Opinion delivered July 13, 1936.
WILLS — CONSTRUCTION. — Where a husband, by his will, bequeathed to his wife all his property, both personal and real, for her own personal use as long as she should live, and if, at her death, there should be any left after paying her funeral expenses and debts, it was to be equally divided between his nephew and her heirs that she should name, it was held that the will conferred on the wife an implied power to sell and hence to convey a fee-simple title, and that the heirs mentioned were to take only what remained at her death undisposed of by her in her lifetime.
Appeal from Crittenden Chancery Court; J. F. Gautney, Chancellor; affirmed.
R. V. Wheeler, for appellant.
Armstrong, McCadden, Allen, Braden Goodman and W. W. Hughes, for appellee.
This is a suit for specific performance of a contract for the sale of 7.98 acres of land described by metes and bounds in the northeast quarter, southwest quarter, section 12, township 6 north, range 8 east, in Crittenden county, Arkansas. The contract provided that appellant would pay appellee $400 an acre for the land upon presentation of his warranty deed and merchantable title thereto. Presentation of the deed and title was made, which appellant refused to accept on the ground that appellee did not have a fee simple or merchantable title to the land. Objection was made to the title of appellee because it originated in the last will and testament of William Emmett Williams, who devised the land to his wife, Maude Taylor Williams, who conveyed same to appellee, claiming that said will was not effective to vest appellee with a fee simple title to the land. The paragraph which appellant claims did not vest a fee simple title in appellee through his grantor, Maude Taylor Williams, is as follows: "After the payment of such funeral expenses and debts, I give, devise and bequeath unto my beloved wife, Maude Taylor Williams, all of my property, both personal and real, wherever situated or located for her own personal use as long as she may live and at her death should there be any property or moneys left after the payment of her funeral expenses and debts are paid, it is my desire that the residue be divided equally between my nephew, Ernest Bland Williams, Jr., and the heirs of my beloved wife, Maude Taylor Williams, meaning that the entire half (1/2) of the residue, if there be any, shall go to my nephew, Ernest Bland Williams, Jr., and the other one-half to be given to her heirs that she may designate."

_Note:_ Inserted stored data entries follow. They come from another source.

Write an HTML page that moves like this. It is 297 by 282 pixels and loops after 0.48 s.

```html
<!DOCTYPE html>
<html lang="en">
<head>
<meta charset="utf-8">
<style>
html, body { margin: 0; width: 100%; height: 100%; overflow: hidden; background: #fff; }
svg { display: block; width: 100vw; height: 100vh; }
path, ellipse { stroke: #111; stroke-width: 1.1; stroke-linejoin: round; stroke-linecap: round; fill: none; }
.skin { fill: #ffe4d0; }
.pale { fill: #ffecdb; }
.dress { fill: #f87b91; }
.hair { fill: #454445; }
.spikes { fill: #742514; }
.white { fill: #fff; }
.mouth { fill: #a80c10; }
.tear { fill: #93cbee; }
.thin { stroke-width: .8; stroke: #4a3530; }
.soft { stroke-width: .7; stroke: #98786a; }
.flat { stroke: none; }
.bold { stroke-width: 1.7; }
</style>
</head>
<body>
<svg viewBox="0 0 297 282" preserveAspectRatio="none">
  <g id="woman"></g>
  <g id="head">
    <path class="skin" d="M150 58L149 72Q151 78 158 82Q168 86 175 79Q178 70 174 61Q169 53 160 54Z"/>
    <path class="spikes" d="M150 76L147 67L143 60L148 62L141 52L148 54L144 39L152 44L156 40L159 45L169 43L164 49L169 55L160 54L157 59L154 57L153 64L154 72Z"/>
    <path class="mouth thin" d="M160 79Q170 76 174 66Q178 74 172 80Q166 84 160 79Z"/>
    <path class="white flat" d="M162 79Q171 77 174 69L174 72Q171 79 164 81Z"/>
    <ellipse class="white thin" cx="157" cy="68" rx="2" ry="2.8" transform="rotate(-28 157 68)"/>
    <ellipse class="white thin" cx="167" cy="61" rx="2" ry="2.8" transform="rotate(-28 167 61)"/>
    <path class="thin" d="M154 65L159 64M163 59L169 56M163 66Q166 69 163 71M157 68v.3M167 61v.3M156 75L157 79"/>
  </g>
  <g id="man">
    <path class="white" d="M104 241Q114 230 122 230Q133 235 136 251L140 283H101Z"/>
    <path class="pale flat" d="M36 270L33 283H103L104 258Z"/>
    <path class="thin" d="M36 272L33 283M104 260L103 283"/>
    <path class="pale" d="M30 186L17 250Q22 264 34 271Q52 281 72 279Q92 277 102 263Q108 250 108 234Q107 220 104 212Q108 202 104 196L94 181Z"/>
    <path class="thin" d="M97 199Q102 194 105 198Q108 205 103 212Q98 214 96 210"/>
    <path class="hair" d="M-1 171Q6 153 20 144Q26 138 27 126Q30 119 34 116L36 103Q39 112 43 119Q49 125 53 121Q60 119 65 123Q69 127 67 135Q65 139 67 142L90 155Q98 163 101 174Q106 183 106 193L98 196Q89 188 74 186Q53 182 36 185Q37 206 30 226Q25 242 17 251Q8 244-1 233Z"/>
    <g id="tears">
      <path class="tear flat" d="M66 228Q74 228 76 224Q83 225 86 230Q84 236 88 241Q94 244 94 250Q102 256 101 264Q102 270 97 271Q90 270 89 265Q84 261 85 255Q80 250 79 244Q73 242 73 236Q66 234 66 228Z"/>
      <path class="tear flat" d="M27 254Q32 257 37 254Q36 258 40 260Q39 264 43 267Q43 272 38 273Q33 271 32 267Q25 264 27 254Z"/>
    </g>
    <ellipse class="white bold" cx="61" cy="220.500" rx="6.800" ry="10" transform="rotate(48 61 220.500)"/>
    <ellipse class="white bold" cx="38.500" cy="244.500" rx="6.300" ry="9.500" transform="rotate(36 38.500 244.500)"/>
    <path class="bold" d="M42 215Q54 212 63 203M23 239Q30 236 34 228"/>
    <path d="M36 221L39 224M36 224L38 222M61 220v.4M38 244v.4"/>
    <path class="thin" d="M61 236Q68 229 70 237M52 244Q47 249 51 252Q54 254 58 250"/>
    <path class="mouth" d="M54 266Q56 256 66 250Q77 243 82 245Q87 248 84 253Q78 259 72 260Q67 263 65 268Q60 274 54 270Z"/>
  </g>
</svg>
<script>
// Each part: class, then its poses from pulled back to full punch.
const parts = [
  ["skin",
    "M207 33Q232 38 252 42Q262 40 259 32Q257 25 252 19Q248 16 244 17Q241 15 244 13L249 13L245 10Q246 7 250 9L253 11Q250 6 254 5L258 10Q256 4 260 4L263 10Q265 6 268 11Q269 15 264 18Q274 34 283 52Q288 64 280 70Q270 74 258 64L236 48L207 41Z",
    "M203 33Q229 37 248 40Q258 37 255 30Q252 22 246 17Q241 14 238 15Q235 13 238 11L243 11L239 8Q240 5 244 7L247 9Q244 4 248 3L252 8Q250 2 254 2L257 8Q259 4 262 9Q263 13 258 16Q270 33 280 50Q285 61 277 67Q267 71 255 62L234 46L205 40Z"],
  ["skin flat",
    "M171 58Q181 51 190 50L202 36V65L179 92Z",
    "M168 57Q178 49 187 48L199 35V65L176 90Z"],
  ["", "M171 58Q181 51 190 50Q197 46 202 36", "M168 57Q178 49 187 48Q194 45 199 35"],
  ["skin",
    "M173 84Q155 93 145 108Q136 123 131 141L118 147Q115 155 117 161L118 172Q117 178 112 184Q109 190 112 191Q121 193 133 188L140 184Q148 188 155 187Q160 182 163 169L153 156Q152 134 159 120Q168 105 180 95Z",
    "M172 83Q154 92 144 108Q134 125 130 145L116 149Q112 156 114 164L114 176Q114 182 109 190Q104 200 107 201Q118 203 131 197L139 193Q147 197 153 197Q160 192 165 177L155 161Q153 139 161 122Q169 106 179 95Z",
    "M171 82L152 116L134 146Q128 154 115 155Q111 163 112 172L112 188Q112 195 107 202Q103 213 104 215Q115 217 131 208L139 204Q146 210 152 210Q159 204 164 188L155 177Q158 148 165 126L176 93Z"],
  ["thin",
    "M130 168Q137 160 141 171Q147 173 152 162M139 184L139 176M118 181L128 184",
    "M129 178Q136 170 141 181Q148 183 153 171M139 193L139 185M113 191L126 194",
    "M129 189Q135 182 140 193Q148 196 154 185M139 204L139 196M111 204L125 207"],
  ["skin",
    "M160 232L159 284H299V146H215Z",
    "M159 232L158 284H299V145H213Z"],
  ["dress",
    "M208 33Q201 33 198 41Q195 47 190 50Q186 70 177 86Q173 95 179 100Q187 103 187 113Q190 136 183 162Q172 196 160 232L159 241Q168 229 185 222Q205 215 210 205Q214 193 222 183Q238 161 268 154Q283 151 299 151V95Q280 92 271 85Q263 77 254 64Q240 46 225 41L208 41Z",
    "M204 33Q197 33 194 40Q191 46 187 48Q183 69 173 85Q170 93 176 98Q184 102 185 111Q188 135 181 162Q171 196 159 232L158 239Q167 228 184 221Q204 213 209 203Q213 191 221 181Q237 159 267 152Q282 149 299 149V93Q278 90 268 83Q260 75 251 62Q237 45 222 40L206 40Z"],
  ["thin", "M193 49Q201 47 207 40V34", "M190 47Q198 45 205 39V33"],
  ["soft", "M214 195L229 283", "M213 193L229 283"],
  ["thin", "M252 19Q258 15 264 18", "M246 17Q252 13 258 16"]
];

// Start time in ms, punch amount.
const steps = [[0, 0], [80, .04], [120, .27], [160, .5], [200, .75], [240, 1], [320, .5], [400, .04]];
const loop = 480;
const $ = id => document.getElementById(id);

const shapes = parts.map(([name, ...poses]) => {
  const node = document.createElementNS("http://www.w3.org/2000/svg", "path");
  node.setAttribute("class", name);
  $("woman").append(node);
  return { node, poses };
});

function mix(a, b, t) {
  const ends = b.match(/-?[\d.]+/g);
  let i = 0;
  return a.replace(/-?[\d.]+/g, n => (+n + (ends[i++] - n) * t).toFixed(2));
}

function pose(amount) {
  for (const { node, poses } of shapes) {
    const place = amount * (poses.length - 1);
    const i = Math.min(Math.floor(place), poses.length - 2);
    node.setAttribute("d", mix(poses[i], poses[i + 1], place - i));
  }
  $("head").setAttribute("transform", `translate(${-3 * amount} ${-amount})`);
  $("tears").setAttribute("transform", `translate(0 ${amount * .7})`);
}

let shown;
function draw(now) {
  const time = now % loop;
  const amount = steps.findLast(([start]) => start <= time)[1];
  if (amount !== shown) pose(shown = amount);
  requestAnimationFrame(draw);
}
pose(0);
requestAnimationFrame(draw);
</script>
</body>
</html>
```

The language of this paragraph is unambiguous and clearly devised the unlimited use, with implied power of sale, of all the testator's property, both real and personal, to his wife, Maude Taylor Williams. There is nothing in the clause to indicate that the testator devised a life estate only in the property to his widow with a vested remainder therein to his nephew and to the heirs of his wife to be selected by her. It is true that the testator devised any residue that might not be used by his widow to his nephew and her heirs to be selected by her, but this was far from vesting in the nephew and her heirs a remainder absolute in the estate. Such remainder as they might acquire under the will was contingent upon his widow dying before she used it by sale or otherwise. The widow's deed to appellee under her implied power to sell the property to pay her husband's debts or for her own personal requirements passes or will pass the fee simple title to appellee when accepted by him.
The implied power of sale is just as effective as an express power to sell would have been. There could not be any question, if express power had been given to sell, that a sale would have passed a fee simple title to any of the property sold by the widow. The rule in Shelley's Case is not applicable.
No error appearing, the decree of the trial court is affirmed.